Street writes that "Mendes' paintings are really only portraits at a remove. Strictly speaking, they're portraits treated as still lifes, paintings of photographic images made distant in the retelling. And the photographs themselves have an implicit distance from their subjects: they're headshots selected for their likeness, or ability to capture the essence of what makes that person worthy of remembrance. A succession of visual choices creates a crowded back-story in any painting by Mendes. Each one bears an important question about an individual’s relationship with the tangible world..."
Sultan writes: "When we look at a portrait painted hundreds of years ago, do we enter into the life of the person portrayed? For me, it is less the understanding of a particular life, than the human feelings of tenderness, beauty, vulnerability, thoughtfulness, or strength, that come when looking at portraits; my heart yearns toward them. I sense these qualities more intensely in the direct, simple clarity of form in Quattrocento painting and sculpture."
Chloe Nelkin visits the exhibition Lucian Freud Portraits at The National Portrait Gallery, London, on view through May 27, 2012.
Nelkin writes that "a biographical approach is inevitable when discussing Freud... but, here, you must just look and revel in the opportunity that is being afforded you and give his work the close attention it deserves. It is an intimate exhibition and the scale of some of the smaller rooms is intended to mimic the scale of his studio... This is a living exhibition; Freud's paintings allow us to see the real people behind the paint with human frailty at its most magnified.

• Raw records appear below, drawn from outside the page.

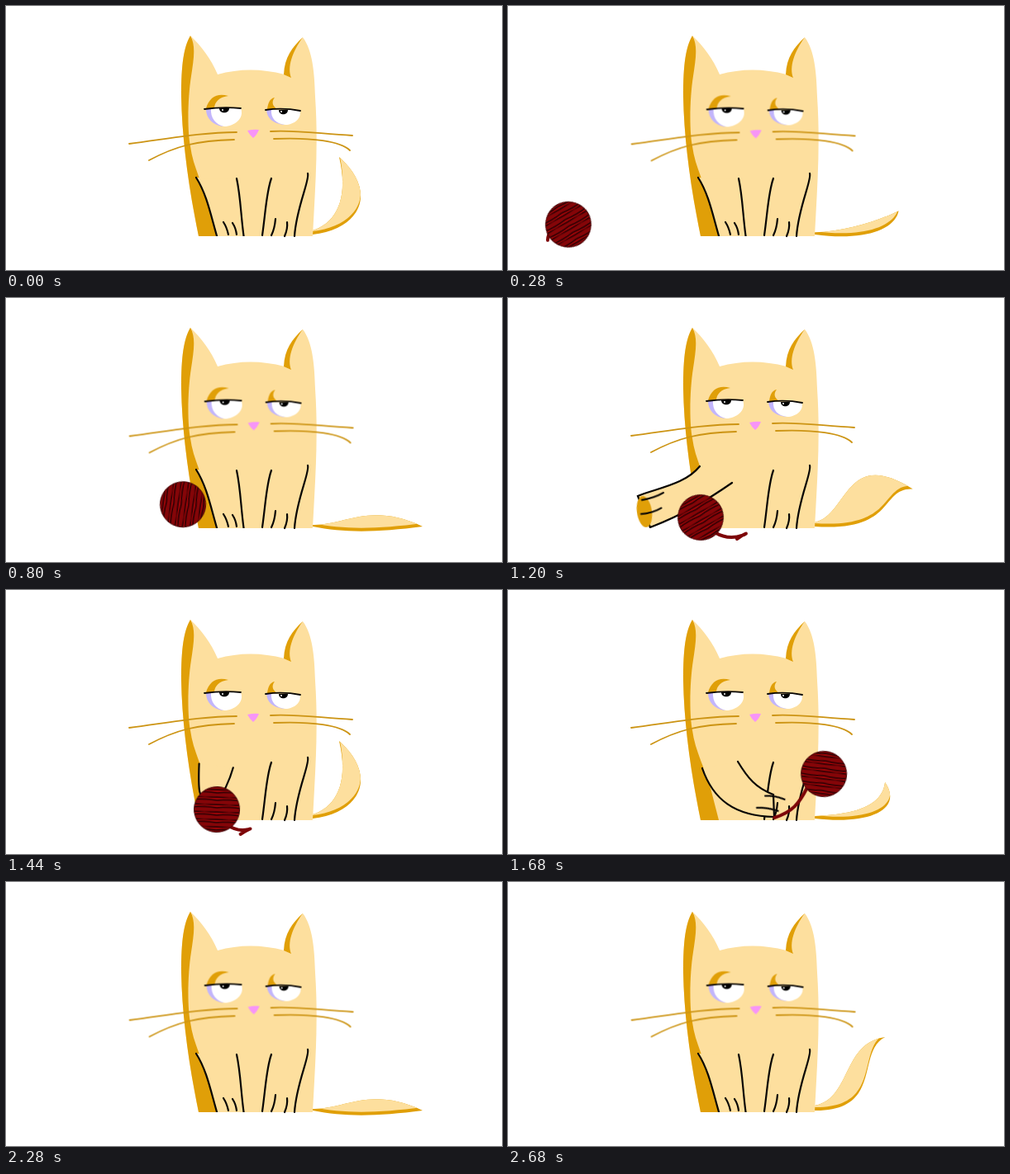
Write an HTML page without scripts that moves like this. It is 600 by 320 pixels and loops after 2760 ms.

```html
<!DOCTYPE html>
<html lang="en">
<head>
<meta charset="utf-8">
<title>Cat and yarn</title>
<style>
html, body { margin: 0; width: 100%; height: 100%; overflow: hidden; background: #fff; }
svg { display: block; width: 600px; height: 320px; }
.fur { fill: #fddf9e; }
.shade { fill: #e09f08; }
.ink { stroke: #080604; stroke-width: 2.2; stroke-linecap: round; vector-effect: non-scaling-stroke; }
.line { fill: none; }
.whiskers { fill: none; stroke: #cc9414; stroke-width: 1.8; stroke-linecap: round; }
.yarn { fill: none; stroke: #7d0508; stroke-width: 4; stroke-linecap: round; }
.move { animation: 2760ms linear infinite; }

/* hand-drawn line jitter */
.face { animation: jitter 240ms step-end infinite; }
@keyframes jitter {
  0%, 83.33% { transform: none; }
  16.66% { transform: translate(.6px, .4px); }
}

.tail { animation-name: tail; }
@keyframes tail {
  0%, 2.9%, 47.8%, 55.1%, 100% { d: path("M371 272C396 264 416 238 403 183C450 225 430 270 371 277"); }
  8.7%, 60.9% { d: path("M371 274C405 272 452 268 456 233C478 265 440 285 371 277"); }
  13%, 37.7%, 65.2%, 89.9% { d: path("M371 275C410 276 440 247 504 277C450 284 410 285 371 277"); }
  43.5%, 95.7% { d: path("M371 272C412 262 408 180 490 232C450 230 470 284 371 277"); }
  44.9%, 97.1% { d: path("M371 271C416 262 404 194 457 188C420 205 455 278 371 277"); }
}

/* front leg: rest, reach out, swipe across */
.leg { animation-name: leg; }
@keyframes leg {
  0%, 30.4%, 69.6%, 100% { d: path("M230 208C243 228 248 255 256 282L288 282C284 255 284 232 279 209"); }
  39.1%, 47.1% { d: path("M232 204C214 226 182 230 157 240L172 278C214 262 245 242 271 224"); }
  56.5%, 62.3% { d: path("M235 216C248 254 274 274 322 275L321 248C300 240 290 228 278 208"); }
}
.toes { animation-name: toes; }
@keyframes toes {
  0%, 30.4%, 69.6%, 100% { transform: translate(263px, 262px); }
  39.1%, 47.1% { transform: translate(188px, 236px) rotate(93deg) scale(1.7); }
  56.5%, 62.3% { transform: translate(301px, 264px) rotate(-60deg) scale(1.6); }
}
.sole { animation-name: sole; }
@keyframes sole {
  0%, 30.4%, 56.5%, 100% { transform: translate(272px, 278px) scale(0); }
  39.1%, 47.1% { transform: translate(165px, 259px) rotate(-8deg); }
}

.ball-x { animation-name: ball-x; }
@keyframes ball-x {
  0%, 1.4% { transform: translateX(-32px); }
  18.8% { transform: translateX(176px); }
  29% { transform: translateX(214px); }
  43.5%, 50.7% { transform: translateX(233px); }
  60.9% { transform: translateX(382px); }
  79%, 100% { transform: translateX(670px); }
}
/* each bounce falls with ease-in and rises with ease-out */
.ball-y { animation-name: ball-y; animation-timing-function: cubic-bezier(.33, 0, .67, .33); }
@keyframes ball-y {
  0%, 1.4% { transform: translateY(200px); }
  15.9% { transform: translateY(224px); }
  27.5% { transform: translateY(247px); }
  60.9% { transform: translateY(223px); }
  73.2% { transform: translateY(240px); }
  10.1%, 23.2%, 31.2%, 54.3%, 67.4%, 79%, 100% {
    transform: translateY(266px);
    animation-timing-function: cubic-bezier(.33, .67, .67, 1);
  }
}
.spin { animation-name: spin; }
@keyframes spin {
  0%, 1.4% { transform: rotate(-100deg); }
  18.8% { transform: rotate(38deg); }
  29% { transform: rotate(98deg); }
  43.5%, 50.7% { transform: rotate(150deg); }
  60.9% { transform: rotate(367deg); }
  79%, 100% { transform: rotate(720deg); }
}
.strand { animation-name: strand; }
@keyframes strand {
  0%, 18.8%, 79%, 100% { d: path("M-20 8C-24 11 -25 14 -25 19"); }
  24%, 33% { d: path("M0 8C2 10 6 12 10 14"); }
  43.5%, 50.7% { d: path("M17 18C45 35 70 8 44 26"); }
  60.9% { d: path("M-20 16C-30 36 -38 46 -60 53"); }
}
</style>
</head>
<body>
<svg viewBox="0 0 600 320">
  <defs>
    <pattern id="wool" width="30" height="9" patternUnits="userSpaceOnUse">
      <path d="M0 2Q15 4 30 2M0 6Q15 5 30 6" fill="none" stroke="#2a0002" stroke-width="1.6"/>
      <path d="M0 4Q15 6 30 4" fill="none" stroke="#a80306"/>
    </pattern>
    <clipPath id="tail-shape"><path class="move tail"/></clipPath>
    <clipPath id="above-floor"><rect width="600" height="279"/></clipPath>
  </defs>

  <g clip-path="url(#tail-shape)">
    <rect class="shade" x="360" y="170" width="150" height="120"/>
    <g transform="translate(0 -4)"><path class="fur move tail"/></g>
  </g>

  <path class="fur" d="M223 36C236 48 248 64 256 83Q295 72 337 83C338 64 348 48 359 38C371 54 373 80 374 110C378 170 374 220 371 279H233C220 215 213 160 212 110C212 70 215 50 223 36Z"/>
  <path class="shade" d="M223 36C230 48 227 65 224 85C220 110 219 150 223 170C226 195 240 220 245 240L255 279H233C220 215 213 160 212 110C212 70 215 50 223 36Z"/>
  <path class="shade" d="M359 38C346 50 337 62 336 83L345 87C340 74 346 56 359 38Z"/>

  <g class="face">
    <path class="shade" d="M242 124C246 110 256 105 269 109C258 110 252 117 252 124Z"/>
    <path class="shade" d="M316 125C317 118 319 112 325 111C321 116 322 121 328 125Z"/>
    <path fill="#c2b5fb" d="M242 125H262V146C250 144 242 136 242 125ZM315 126H336V144C322 142 316 136 315 126Z"/>
    <path fill="#fff" d="M248 124H284C289 136 276 146 264 146C254 144 247 136 248 124ZM321 126H355C359 136 348 144 338 144C327 143 320 136 321 126Z"/>
    <path d="M258 124H270C270 131 258 131 258 124ZM330 126H341C341 133 330 133 330 126Z"/>
    <path class="ink line" style="stroke-width:1.8" d="M240 125Q262 122 284 124M314 126Q335 123 356 127"/>
    <g fill="#fff"><circle cx="262" cy="126" r="1"/><circle cx="333" cy="128" r="1"/></g>
    <path fill="#f795f7" d="M292 151Q300 149 306 150Q303 157 299 160Q295 157 292 151Z"/>
    <path class="whiskers" d="M149 167C190 162 235 153 279 153M173 187C205 170 230 163 276 162M320 152C350 150 380 155 419 157M324 161C370 159 405 164 416 175"/>
  </g>

  <path class="ink line" d="M321 209C315 225 314 250 310 278M365 203C368 210 351 245 349 279M326 258Q325 270 321 278M340 262Q341 270 337 279"/>
  <g clip-path="url(#above-floor)">
    <path class="fur ink move leg"/>
    <ellipse class="shade move sole" rx="9" ry="19"/>
    <path class="ink line move toes" d="M0 0Q4 6 6 15M11 1Q15 7 16 15"/>
  </g>

  <g class="move ball-x">
    <g class="move ball-y">
      <path class="yarn move strand"/>
      <g class="move spin">
        <circle r="27.5" fill="#850508"/>
        <circle r="27.5" fill="url(#wool)" stroke="#420204"/>
      </g>
    </g>
  </g>
</svg>
</body>
</html>
```
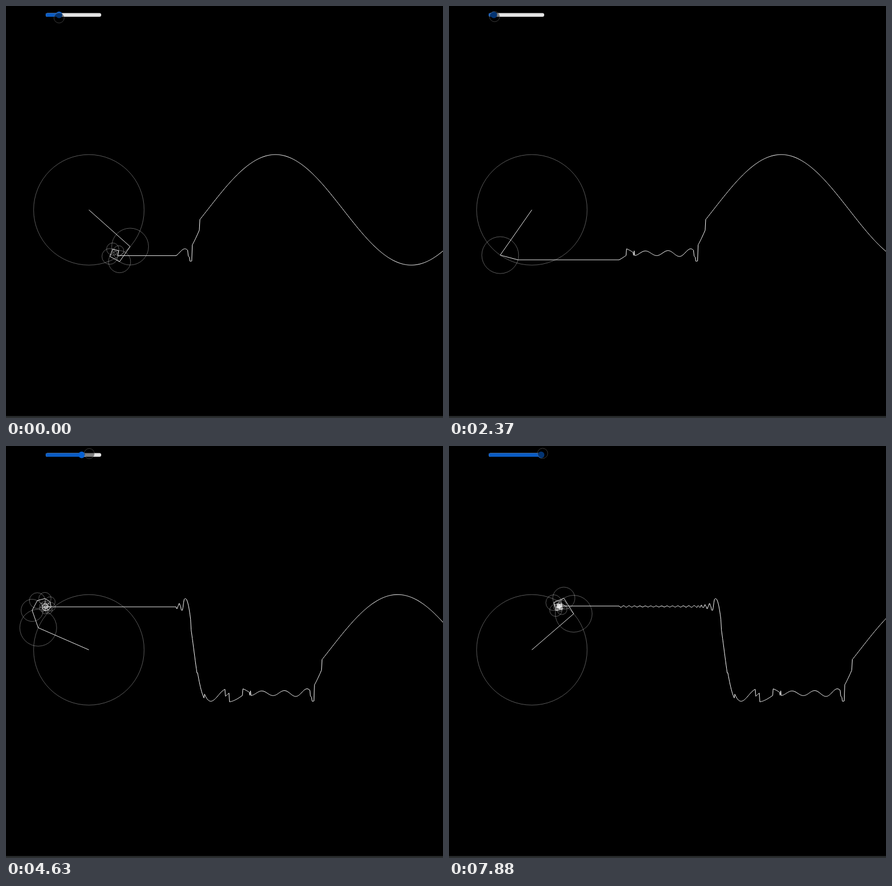
These frames come from a looping animation (771x727 px, 8 s). An HTML page with a canvas:

```html
<!DOCTYPE html>
<html lang="en">
<head>
<meta charset="utf-8">
<title>Fourier series</title>
<style>
  html, body { margin: 0; width: 100%; height: 100%; overflow: hidden; background: #000; }
  canvas { display: block; }
</style>
</head>
<body>
<canvas id="stage" width="771" height="727"></canvas>
<script>
const ctx = document.getElementById('stage').getContext('2d');
const WIDTH = 771, HEIGHT = 727, LOOP = 8000, STEPS = 61;
const CX = 146.2, CY = 359.7, RADIUS = 97.5, WAVE_X = 300;

// Angles are in degrees of the largest circle; the wave gains six samples a step.
const START_ANGLE = 41.7, STEP_ANGLE = 4.625;
const SAMPLE_ANGLE = STEP_ANGLE / 6, SAMPLE_PX = SAMPLE_ANGLE / 0.751;

const MAX_TERMS = 25, DRAG_LEAD = 6;
// Key points of the slider drag: [angle, slider value under the pointer].
const DRAG = [[5.9, 1], [20.3, 2.5], [20.8, 3.5], [26.2, 5.5], [30, 6],
  [104.3, 6], [106, 3], [124, 2], [133, 2.5], [138.6, 3.5], [166.4, 4.5],
  [184, 6.5], [184.2, 7.6], [192.8, 8.5], [194.5, 10.6], [216, 25],
  [235, 48.3], [247, 48.3], [290, 26.8], [330, 25.6]];

const clamp = (value, low, high) => Math.min(Math.max(value, low), high);

function dragValue(angle) {
  const found = DRAG.findIndex(key => key[0] > angle);
  if (found < 1) return found ? DRAG.at(-1)[1] : DRAG[0][1];
  const [a0, v0] = DRAG[found - 1], [a1, v1] = DRAG[found];
  return v0 + (v1 - v0) * (angle - a0) / (a1 - a0);
}

const termCount = angle => Math.min(Math.round(dragValue(angle)), MAX_TERMS);
const sliderX = value => 75.5 + (value - 1) * 3.625;

// Joints of the arm, from the centre to the tip.
function arm(angle) {
  const joints = [{ x: CX, y: CY, r: RADIUS }];
  const count = termCount(angle);
  for (let i = 0; i < count; i++) {
    const n = 2 * i + 1, phase = n * angle * Math.PI / 180;
    const { x, y, r } = joints[i];
    joints.push({ x: x + r * Math.cos(phase), y: y + r * Math.sin(phase), r: RADIUS / (n + 2) });
  }
  return joints;
}

function circle(x, y, r) {
  ctx.beginPath();
  ctx.arc(x, y, r, 0, 2 * Math.PI);
}

function polyline(points, color) {
  ctx.beginPath();
  points.forEach(p => ctx.lineTo(p.x, p.y));
  ctx.strokeStyle = color;
  ctx.stroke();
}

function drawSeries(angle) {
  const joints = arm(angle), tip = joints.at(-1);
  ctx.strokeStyle = 'rgba(255,255,255,.35)';
  joints.slice(0, -1).forEach(({ x, y, r }) => { circle(x, y, r); ctx.stroke(); });
  polyline(joints, '#eee');
  polyline([tip, { x: WAVE_X, y: tip.y }], '#e4e4e4');

  const wave = [];
  for (let i = 0; i * SAMPLE_PX < WIDTH - WAVE_X + 2; i++) {
    wave.push({ x: WAVE_X + i * SAMPLE_PX, y: arm(angle - i * SAMPLE_ANGLE).at(-1).y });
  }
  polyline(wave, '#fff');
}

function bar(width, color) {
  ctx.beginPath();
  ctx.roundRect(70, 12.5, width, 6.4, 3.2);
  ctx.fillStyle = color;
  ctx.fill();
}

function drawSlider(value) {
  const x = sliderX(value);
  bar(98, '#e4e4e4');
  bar(x - 70, '#0b5cc4');
  circle(x, 15.6, 5.8);
  ctx.fillStyle = '#0660d2';
  ctx.fill();
}

function drawPointer(angle) {
  const y = clamp(21 - (angle - 92) * 0.068, 13, 21);
  circle(sliderX(dragValue(angle + DRAG_LEAD)), y, 9);
  ctx.fillStyle = 'rgba(0,0,0,.45)';
  ctx.fill();
  ctx.strokeStyle = 'rgba(140,140,140,.4)';
  ctx.stroke();
}

function draw(time) {
  const step = Math.min(Math.floor((time % LOOP + 10) * STEPS / LOOP), STEPS - 1);
  const angle = START_ANGLE + step * STEP_ANGLE;
  ctx.fillStyle = '#000';
  ctx.fillRect(0, 0, WIDTH, HEIGHT);
  drawSeries(angle);
  drawSlider(termCount(angle));
  drawPointer(angle);
  ctx.fillStyle = '#2a2d2e';
  ctx.fillRect(0, 723.5, WIDTH, 4);
}

let begin;
function tick(now) {
  begin ??= now;
  draw(now - begin);
  requestAnimationFrame(tick);
}
draw(0);
requestAnimationFrame(tick);
</script>
</body>
</html>
```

Edited by artist Brett Baker, Painters' Table highlights writing from the painting blogosphere as it is published and serves as a platform for exploring blogs that focus primarily on the subject of painting.